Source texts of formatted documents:
───
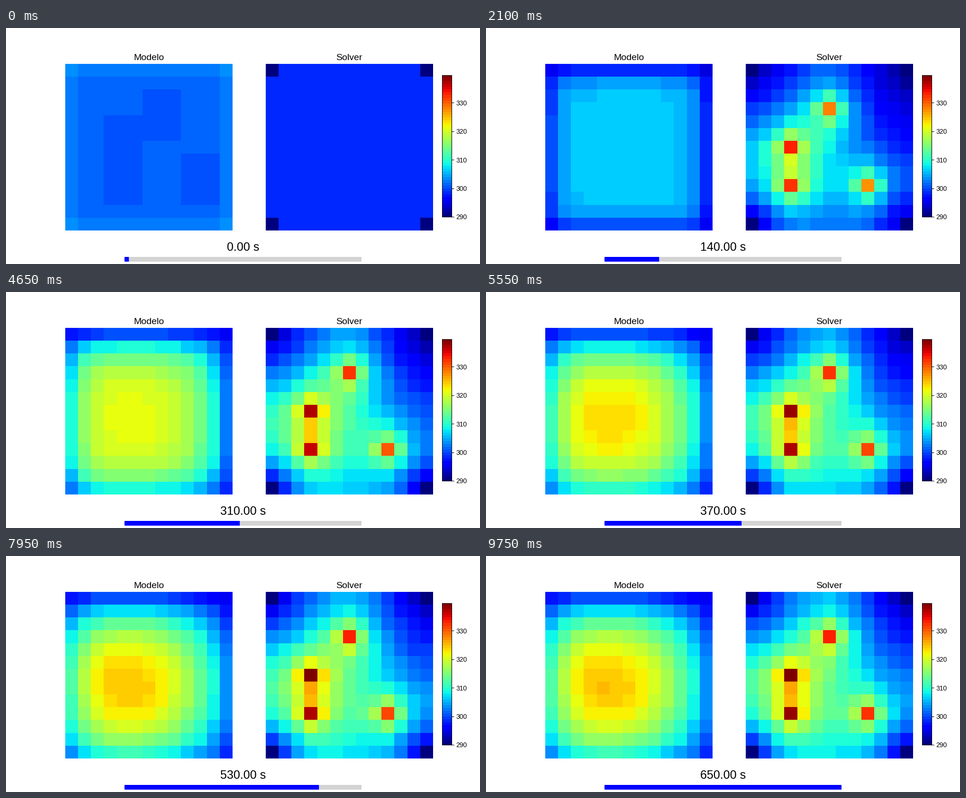
A matplotlib script for the animation above (9.9 s loop, 1000 px wide and 500 px high).

```python
import matplotlib.pyplot as plt
import numpy as np
from matplotlib.animation import FuncAnimation
from matplotlib.patches import Rectangle

plt.rcParams["font.family"] = "Liberation Sans"

N = 13
FRAMES, INTERVAL = 66, 150
STEP = 10  # simulated seconds per frame
T_MIN, T_MAX = 290, 339.65


def simulate():
    """Heated board: conduction, radiation from both faces, fixed corners."""
    dx, conductance, t_env = 0.1 / 12, 0.015, 279.5
    capacity = 2700 * 900 * 0.001 * dx**2
    radiation = 2 * 0.8 * 5.67e-8 * dx**2
    power = np.zeros((N, N))
    for node in [(6, 3), (3, 6), (9, 3), (9, 9)]:
        power[node] = 1.0
    corners = np.ix_([0, -1], [0, -1])
    temp = np.full((N, N), 298.0)
    temp[corners] = T_MIN
    history = [temp.copy()]
    for second in range(1, STEP * (FRAMES - 1) + 1):
        p = np.pad(temp, 1, mode="edge")
        flow = p[:-2, 1:-1] + p[2:, 1:-1] + p[1:-1, :-2] + p[1:-1, 2:] - 4 * temp
        heat = conductance * flow + power - radiation * (temp**4 - t_env**4)
        temp = temp + heat / capacity
        temp[corners] = T_MIN
        if second % STEP == 0:
            history.append(temp.copy())
    return history


def drop(center, first, last, exponent):
    """Fall from zero at the center to the given drops at both ends."""
    x = np.arange(N) - center
    reach = np.where(x < 0, center, N - 1 - center)
    return np.where(x < 0, first, last) * (np.abs(x) / reach) ** exponent


def predict(t):
    """Warm dome over a cool base: its rim cools first, then its peak grows."""
    cooling = min(t / 70, 1)
    growth = 1 - np.exp(-((t / 235) ** 2.3))
    base = 292
    height = 301.2 - 0.9 * cooling + 24.5 * growth - base
    exponent = 2.2 + 4 * (1 - growth**2)
    rim = -0.9
    rows = drop(6 + 0.8 * growth, rim + 3 * cooling + 22 * growth,
                rim + 4 * cooling + 10.5 * growth, exponent)
    cols = drop(6 - 2 * growth, rim + 1.5 * cooling + 12 * np.sqrt(growth),
                rim + 5 * cooling + 17 * growth, exponent)
    field = base + height * np.outer(1 - rows / height, 1 - cols / height)
    # Cooler strips, three columns wide, that fade as the rim cools
    for strip, (top, bottom) in enumerate([(4, 11), (2, 6), (7, 11)], start=1):
        field[top:bottom, 3 * strip:3 * strip + 3] -= 0.95 * (1 - cooling)
    return field


solver_fields = simulate()

fig, axes = plt.subplots(1, 2, figsize=(10, 5), dpi=100)
images = []
for ax, title, field in zip(axes, ["Modelo", "Solver"], [predict(0), solver_fields[0]]):
    images.append(ax.imshow(field, cmap=plt.get_cmap("jet", 50), vmin=T_MIN, vmax=T_MAX))
    ax.set_title(title, fontsize=14)
    ax.axis("off")

fig.colorbar(images[1], cax=fig.add_axes([0.92, 0.2, 0.02, 0.6]),
             ticks=range(290, 340, 10))

clock = fig.text(0.5, 0.055, "", fontsize=18, ha="center", va="baseline")

progress_ax = fig.add_axes([0.25, 0.01, 0.5, 0.02])
progress_ax.axis("off")
progress_ax.add_patch(Rectangle((0, 0), 1, 1, color="lightgray"))
progress = progress_ax.add_patch(Rectangle((0, 0), 0, 1, color="blue"))


def update(frame):
    t = frame * STEP
    images[0].set_data(predict(t))
    images[1].set_data(solver_fields[frame])
    clock.set_text(f"{t:.2f} s")
    progress.set_width((frame + 1) / FRAMES)
    return [*images, clock, progress]


animation = FuncAnimation(fig, update, frames=FRAMES, interval=INTERVAL,
                          repeat=True, repeat_delay=0)
plt.show()
```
───
TASK TO COMPLETE: Each entry, start to finish, goes into your copy exactly; the pictures stay out.

OUTPUT FOR THIS EXERCISE:
A matplotlib script for the animation above (9.9 s loop, 1000 px wide and 500 px high).

```python
import matplotlib.pyplot as plt
import numpy as np
from matplotlib.animation import FuncAnimation
from matplotlib.patches import Rectangle

plt.rcParams["font.family"] = "Liberation Sans"

N = 13
FRAMES, INTERVAL = 66, 150
STEP = 10  # simulated seconds per frame
T_MIN, T_MAX = 290, 339.65


def simulate():
    """Heated board: conduction, radiation from both faces, fixed corners."""
    dx, conductance, t_env = 0.1 / 12, 0.015, 279.5
    capacity = 2700 * 900 * 0.001 * dx**2
    radiation = 2 * 0.8 * 5.67e-8 * dx**2
    power = np.zeros((N, N))
    for node in [(6, 3), (3, 6), (9, 3), (9, 9)]:
        power[node] = 1.0
    corners = np.ix_([0, -1], [0, -1])
    temp = np.full((N, N), 298.0)
    temp[corners] = T_MIN
    history = [temp.copy()]
    for second in range(1, STEP * (FRAMES - 1) + 1):
        p = np.pad(temp, 1, mode="edge")
        flow = p[:-2, 1:-1] + p[2:, 1:-1] + p[1:-1, :-2] + p[1:-1, 2:] - 4 * temp
        heat = conductance * flow + power - radiation * (temp**4 - t_env**4)
        temp = temp + heat / capacity
        temp[corners] = T_MIN
        if second % STEP == 0:
            history.append(temp.copy())
    return history


def drop(center, first, last, exponent):
    """Fall from zero at the center to the given drops at both ends."""
    x = np.arange(N) - center
    reach = np.where(x < 0, center, N - 1 - center)
    return np.where(x < 0, first, last) * (np.abs(x) / reach) ** exponent


def predict(t):
    """Warm dome over a cool base: its rim cools first, then its peak grows."""
    cooling = min(t / 70, 1)
    growth = 1 - np.exp(-((t / 235) ** 2.3))
    base = 292
    height = 301.2 - 0.9 * cooling + 24.5 * growth - base
    exponent = 2.2 + 4 * (1 - growth**2)
    rim = -0.9
    rows = drop(6 + 0.8 * growth, rim + 3 * cooling + 22 * growth,
                rim + 4 * cooling + 10.5 * growth, exponent)
    cols = drop(6 - 2 * growth, rim + 1.5 * cooling + 12 * np.sqrt(growth),
                rim + 5 * cooling + 17 * growth, exponent)
    field = base + height * np.outer(1 - rows / height, 1 - cols / height)
    # Cooler strips, three columns wide, that fade as the rim cools
    for strip, (top, bottom) in enumerate([(4, 11), (2, 6), (7, 11)], start=1):
        field[top:bottom, 3 * strip:3 * strip + 3] -= 0.95 * (1 - cooling)
    return field


solver_fields = simulate()

fig, axes = plt.subplots(1, 2, figsize=(10, 5), dpi=100)
images = []
for ax, title, field in zip(axes, ["Modelo", "Solver"], [predict(0), solver_fields[0]]):
    images.append(ax.imshow(field, cmap=plt.get_cmap("jet", 50), vmin=T_MIN, vmax=T_MAX))
    ax.set_title(title, fontsize=14)
    ax.axis("off")

fig.colorbar(images[1], cax=fig.add_axes([0.92, 0.2, 0.02, 0.6]),
             ticks=range(290, 340, 10))

clock = fig.text(0.5, 0.055, "", fontsize=18, ha="center", va="baseline")

progress_ax = fig.add_axes([0.25, 0.01, 0.5, 0.02])
progress_ax.axis("off")
progress_ax.add_patch(Rectangle((0, 0), 1, 1, color="lightgray"))
progress = progress_ax.add_patch(Rectangle((0, 0), 0, 1, color="blue"))


def update(frame):
    t = frame * STEP
    images[0].set_data(predict(t))
    images[1].set_data(solver_fields[frame])
    clock.set_text(f"{t:.2f} s")
    progress.set_width((frame + 1) / FRAMES)
    return [*images, clock, progress]


animation = FuncAnimation(fig, update, frames=FRAMES, interval=INTERVAL,
                          repeat=True, repeat_delay=0)
plt.show()
```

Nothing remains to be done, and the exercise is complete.